> [Records excerpted from a collection]:

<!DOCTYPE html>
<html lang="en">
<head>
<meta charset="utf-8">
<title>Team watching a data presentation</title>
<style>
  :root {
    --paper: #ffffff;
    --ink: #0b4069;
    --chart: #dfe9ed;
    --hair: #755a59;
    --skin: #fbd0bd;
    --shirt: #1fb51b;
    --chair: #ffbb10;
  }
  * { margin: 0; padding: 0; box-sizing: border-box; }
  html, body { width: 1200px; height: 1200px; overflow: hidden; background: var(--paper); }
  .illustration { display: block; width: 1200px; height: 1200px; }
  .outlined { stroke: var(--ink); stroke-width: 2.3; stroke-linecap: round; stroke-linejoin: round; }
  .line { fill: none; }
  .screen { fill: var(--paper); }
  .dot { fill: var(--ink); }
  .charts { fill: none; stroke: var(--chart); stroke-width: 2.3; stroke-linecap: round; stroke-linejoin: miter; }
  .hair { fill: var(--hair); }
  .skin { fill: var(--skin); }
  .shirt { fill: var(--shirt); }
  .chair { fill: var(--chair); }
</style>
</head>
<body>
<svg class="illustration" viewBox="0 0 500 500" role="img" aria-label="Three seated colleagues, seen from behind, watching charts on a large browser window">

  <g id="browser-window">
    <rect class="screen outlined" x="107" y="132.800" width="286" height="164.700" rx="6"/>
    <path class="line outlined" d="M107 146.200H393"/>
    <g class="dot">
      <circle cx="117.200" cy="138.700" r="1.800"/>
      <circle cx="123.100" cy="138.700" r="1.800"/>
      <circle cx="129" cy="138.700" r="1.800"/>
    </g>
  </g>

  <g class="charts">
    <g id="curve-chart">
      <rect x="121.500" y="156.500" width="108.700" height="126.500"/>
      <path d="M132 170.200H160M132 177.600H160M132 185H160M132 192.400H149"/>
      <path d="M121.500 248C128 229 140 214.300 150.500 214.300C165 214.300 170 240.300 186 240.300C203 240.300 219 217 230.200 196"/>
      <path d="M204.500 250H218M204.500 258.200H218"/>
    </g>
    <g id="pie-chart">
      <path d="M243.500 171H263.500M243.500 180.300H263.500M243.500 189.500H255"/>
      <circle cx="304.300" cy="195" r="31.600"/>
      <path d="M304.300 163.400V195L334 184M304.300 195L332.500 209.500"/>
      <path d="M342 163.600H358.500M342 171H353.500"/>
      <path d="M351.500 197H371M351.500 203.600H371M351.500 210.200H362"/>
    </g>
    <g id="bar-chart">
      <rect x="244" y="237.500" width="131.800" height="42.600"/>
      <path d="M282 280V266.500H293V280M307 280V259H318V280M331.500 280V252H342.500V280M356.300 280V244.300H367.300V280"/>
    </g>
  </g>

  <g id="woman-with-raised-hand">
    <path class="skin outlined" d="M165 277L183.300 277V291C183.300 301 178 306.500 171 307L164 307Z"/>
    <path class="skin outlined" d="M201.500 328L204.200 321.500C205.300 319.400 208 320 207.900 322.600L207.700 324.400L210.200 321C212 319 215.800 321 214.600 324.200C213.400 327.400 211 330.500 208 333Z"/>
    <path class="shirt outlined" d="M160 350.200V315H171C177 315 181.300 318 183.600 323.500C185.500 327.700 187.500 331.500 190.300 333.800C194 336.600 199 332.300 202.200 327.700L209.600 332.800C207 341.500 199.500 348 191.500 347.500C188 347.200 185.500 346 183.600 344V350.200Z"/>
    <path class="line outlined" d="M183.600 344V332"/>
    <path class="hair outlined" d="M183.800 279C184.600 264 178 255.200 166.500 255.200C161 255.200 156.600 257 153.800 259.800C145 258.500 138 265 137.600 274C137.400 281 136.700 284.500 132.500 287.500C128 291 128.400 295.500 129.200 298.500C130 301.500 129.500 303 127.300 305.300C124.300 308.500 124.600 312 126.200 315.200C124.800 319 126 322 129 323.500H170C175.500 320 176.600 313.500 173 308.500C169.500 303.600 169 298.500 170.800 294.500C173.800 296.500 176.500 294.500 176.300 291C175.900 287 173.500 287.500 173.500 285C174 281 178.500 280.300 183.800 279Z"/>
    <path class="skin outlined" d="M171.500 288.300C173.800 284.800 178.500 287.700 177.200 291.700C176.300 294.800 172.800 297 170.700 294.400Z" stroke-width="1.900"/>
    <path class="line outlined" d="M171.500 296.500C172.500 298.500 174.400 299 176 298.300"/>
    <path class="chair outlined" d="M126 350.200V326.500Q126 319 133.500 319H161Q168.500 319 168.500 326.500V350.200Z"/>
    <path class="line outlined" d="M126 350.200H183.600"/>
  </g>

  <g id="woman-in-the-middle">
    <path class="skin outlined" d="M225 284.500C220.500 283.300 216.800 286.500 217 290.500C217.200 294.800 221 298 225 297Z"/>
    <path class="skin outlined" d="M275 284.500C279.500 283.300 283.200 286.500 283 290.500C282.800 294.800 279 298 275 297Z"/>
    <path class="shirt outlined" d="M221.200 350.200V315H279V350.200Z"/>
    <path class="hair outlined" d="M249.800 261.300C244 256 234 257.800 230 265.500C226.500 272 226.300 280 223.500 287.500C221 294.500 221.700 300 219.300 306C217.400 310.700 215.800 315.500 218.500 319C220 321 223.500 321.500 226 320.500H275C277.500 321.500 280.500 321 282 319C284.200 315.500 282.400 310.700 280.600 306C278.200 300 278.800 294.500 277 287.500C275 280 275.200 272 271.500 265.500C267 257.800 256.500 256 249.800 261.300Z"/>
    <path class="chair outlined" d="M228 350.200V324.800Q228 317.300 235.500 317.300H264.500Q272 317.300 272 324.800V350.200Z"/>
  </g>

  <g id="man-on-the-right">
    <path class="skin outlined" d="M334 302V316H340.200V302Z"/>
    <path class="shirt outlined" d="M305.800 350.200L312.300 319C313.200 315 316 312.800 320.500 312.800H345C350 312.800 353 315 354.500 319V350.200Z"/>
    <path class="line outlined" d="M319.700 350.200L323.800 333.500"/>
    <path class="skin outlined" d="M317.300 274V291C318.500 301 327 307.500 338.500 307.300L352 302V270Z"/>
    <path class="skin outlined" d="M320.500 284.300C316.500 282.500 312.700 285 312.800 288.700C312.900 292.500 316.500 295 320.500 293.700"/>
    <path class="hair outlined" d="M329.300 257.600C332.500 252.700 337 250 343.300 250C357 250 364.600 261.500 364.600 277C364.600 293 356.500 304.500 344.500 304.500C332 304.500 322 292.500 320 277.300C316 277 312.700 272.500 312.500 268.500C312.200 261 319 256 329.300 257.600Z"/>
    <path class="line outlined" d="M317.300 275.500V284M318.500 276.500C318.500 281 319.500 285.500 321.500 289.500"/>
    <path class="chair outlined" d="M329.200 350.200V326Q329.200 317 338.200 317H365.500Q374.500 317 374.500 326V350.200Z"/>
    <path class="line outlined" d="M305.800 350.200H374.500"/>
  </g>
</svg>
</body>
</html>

> [Action item]: When you output the entries, keep every line exactly as it appears above.

> [Response area]:
<!DOCTYPE html>
<html lang="en">
<head>
<meta charset="utf-8">
<title>Team watching a data presentation</title>
<style>
  :root {
    --paper: #ffffff;
    --ink: #0b4069;
    --chart: #dfe9ed;
    --hair: #755a59;
    --skin: #fbd0bd;
    --shirt: #1fb51b;
    --chair: #ffbb10;
  }
  * { margin: 0; padding: 0; box-sizing: border-box; }
  html, body { width: 1200px; height: 1200px; overflow: hidden; background: var(--paper); }
  .illustration { display: block; width: 1200px; height: 1200px; }
  .outlined { stroke: var(--ink); stroke-width: 2.3; stroke-linecap: round; stroke-linejoin: round; }
  .line { fill: none; }
  .screen { fill: var(--paper); }
  .dot { fill: var(--ink); }
  .charts { fill: none; stroke: var(--chart); stroke-width: 2.3; stroke-linecap: round; stroke-linejoin: miter; }
  .hair { fill: var(--hair); }
  .skin { fill: var(--skin); }
  .shirt { fill: var(--shirt); }
  .chair { fill: var(--chair); }
</style>
</head>
<body>
<svg class="illustration" viewBox="0 0 500 500" role="img" aria-label="Three seated colleagues, seen from behind, watching charts on a large browser window">

  <g id="browser-window">
    <rect class="screen outlined" x="107" y="132.800" width="286" height="164.700" rx="6"/>
    <path class="line outlined" d="M107 146.200H393"/>
    <g class="dot">
      <circle cx="117.200" cy="138.700" r="1.800"/>
      <circle cx="123.100" cy="138.700" r="1.800"/>
      <circle cx="129" cy="138.700" r="1.800"/>
    </g>
  </g>

  <g class="charts">
    <g id="curve-chart">
      <rect x="121.500" y="156.500" width="108.700" height="126.500"/>
      <path d="M132 170.200H160M132 177.600H160M132 185H160M132 192.400H149"/>
      <path d="M121.500 248C128 229 140 214.300 150.500 214.300C165 214.300 170 240.300 186 240.300C203 240.300 219 217 230.200 196"/>
      <path d="M204.500 250H218M204.500 258.200H218"/>
    </g>
    <g id="pie-chart">
      <path d="M243.500 171H263.500M243.500 180.300H263.500M243.500 189.500H255"/>
      <circle cx="304.300" cy="195" r="31.600"/>
      <path d="M304.300 163.400V195L334 184M304.300 195L332.500 209.500"/>
      <path d="M342 163.600H358.500M342 171H353.500"/>
      <path d="M351.500 197H371M351.500 203.600H371M351.500 210.200H362"/>
    </g>
    <g id="bar-chart">
      <rect x="244" y="237.500" width="131.800" height="42.600"/>
      <path d="M282 280V266.500H293V280M307 280V259H318V280M331.500 280V252H342.500V280M356.300 280V244.300H367.300V280"/>
    </g>
  </g>

  <g id="woman-with-raised-hand">
    <path class="skin outlined" d="M165 277L183.300 277V291C183.300 301 178 306.500 171 307L164 307Z"/>
    <path class="skin outlined" d="M201.500 328L204.200 321.500C205.300 319.400 208 320 207.900 322.600L207.700 324.400L210.200 321C212 319 215.800 321 214.600 324.200C213.400 327.400 211 330.500 208 333Z"/>
    <path class="shirt outlined" d="M160 350.200V315H171C177 315 181.300 318 183.600 323.500C185.500 327.700 187.500 331.500 190.300 333.800C194 336.600 199 332.300 202.200 327.700L209.600 332.800C207 341.500 199.500 348 191.500 347.500C188 347.200 185.500 346 183.600 344V350.200Z"/>
    <path class="line outlined" d="M183.600 344V332"/>
    <path class="hair outlined" d="M183.800 279C184.600 264 178 255.200 166.500 255.200C161 255.200 156.600 257 153.800 259.800C145 258.500 138 265 137.600 274C137.400 281 136.700 284.500 132.500 287.500C128 291 128.400 295.500 129.200 298.500C130 301.500 129.500 303 127.300 305.300C124.300 308.500 124.600 312 126.200 315.200C124.800 319 126 322 129 323.500H170C175.500 320 176.600 313.500 173 308.500C169.500 303.600 169 298.500 170.800 294.500C173.800 296.500 176.500 294.500 176.300 291C175.900 287 173.500 287.500 173.500 285C174 281 178.500 280.300 183.800 279Z"/>
    <path class="skin outlined" d="M171.500 288.300C173.800 284.800 178.500 287.700 177.200 291.700C176.300 294.800 172.800 297 170.700 294.400Z" stroke-width="1.900"/>
    <path class="line outlined" d="M171.500 296.500C172.500 298.500 174.400 299 176 298.300"/>
    <path class="chair outlined" d="M126 350.200V326.500Q126 319 133.500 319H161Q168.500 319 168.500 326.500V350.200Z"/>
    <path class="line outlined" d="M126 350.200H183.600"/>
  </g>

  <g id="woman-in-the-middle">
    <path class="skin outlined" d="M225 284.500C220.500 283.300 216.800 286.500 217 290.500C217.200 294.800 221 298 225 297Z"/>
    <path class="skin outlined" d="M275 284.500C279.500 283.300 283.200 286.500 283 290.500C282.800 294.800 279 298 275 297Z"/>
    <path class="shirt outlined" d="M221.200 350.200V315H279V350.200Z"/>
    <path class="hair outlined" d="M249.800 261.300C244 256 234 257.800 230 265.500C226.500 272 226.300 280 223.500 287.500C221 294.500 221.700 300 219.300 306C217.400 310.700 215.800 315.500 218.500 319C220 321 223.500 321.500 226 320.500H275C277.500 321.500 280.500 321 282 319C284.200 315.500 282.400 310.700 280.600 306C278.200 300 278.800 294.500 277 287.500C275 280 275.200 272 271.500 265.500C267 257.800 256.500 256 249.800 261.300Z"/>
    <path class="chair outlined" d="M228 350.200V324.800Q228 317.300 235.500 317.300H264.500Q272 317.300 272 324.800V350.200Z"/>
  </g>

  <g id="man-on-the-right">
    <path class="skin outlined" d="M334 302V316H340.200V302Z"/>
    <path class="shirt outlined" d="M305.800 350.200L312.300 319C313.200 315 316 312.800 320.500 312.800H345C350 312.800 353 315 354.500 319V350.200Z"/>
    <path class="line outlined" d="M319.700 350.200L323.800 333.500"/>
    <path class="skin outlined" d="M317.300 274V291C318.500 301 327 307.500 338.500 307.300L352 302V270Z"/>
    <path class="skin outlined" d="M320.500 284.300C316.500 282.500 312.700 285 312.800 288.700C312.900 292.500 316.500 295 320.500 293.700"/>
    <path class="hair outlined" d="M329.300 257.600C332.500 252.700 337 250 343.300 250C357 250 364.600 261.500 364.600 277C364.600 293 356.500 304.500 344.500 304.500C332 304.500 322 292.500 320 277.300C316 277 312.700 272.500 312.500 268.500C312.200 261 319 256 329.300 257.600Z"/>
    <path class="line outlined" d="M317.300 275.500V284M318.500 276.500C318.500 281 319.500 285.500 321.500 289.500"/>
    <path class="chair outlined" d="M329.200 350.200V326Q329.200 317 338.200 317H365.500Q374.500 317 374.500 326V350.200Z"/>
    <path class="line outlined" d="M305.800 350.200H374.500"/>
  </g>
</svg>
</body>
</html>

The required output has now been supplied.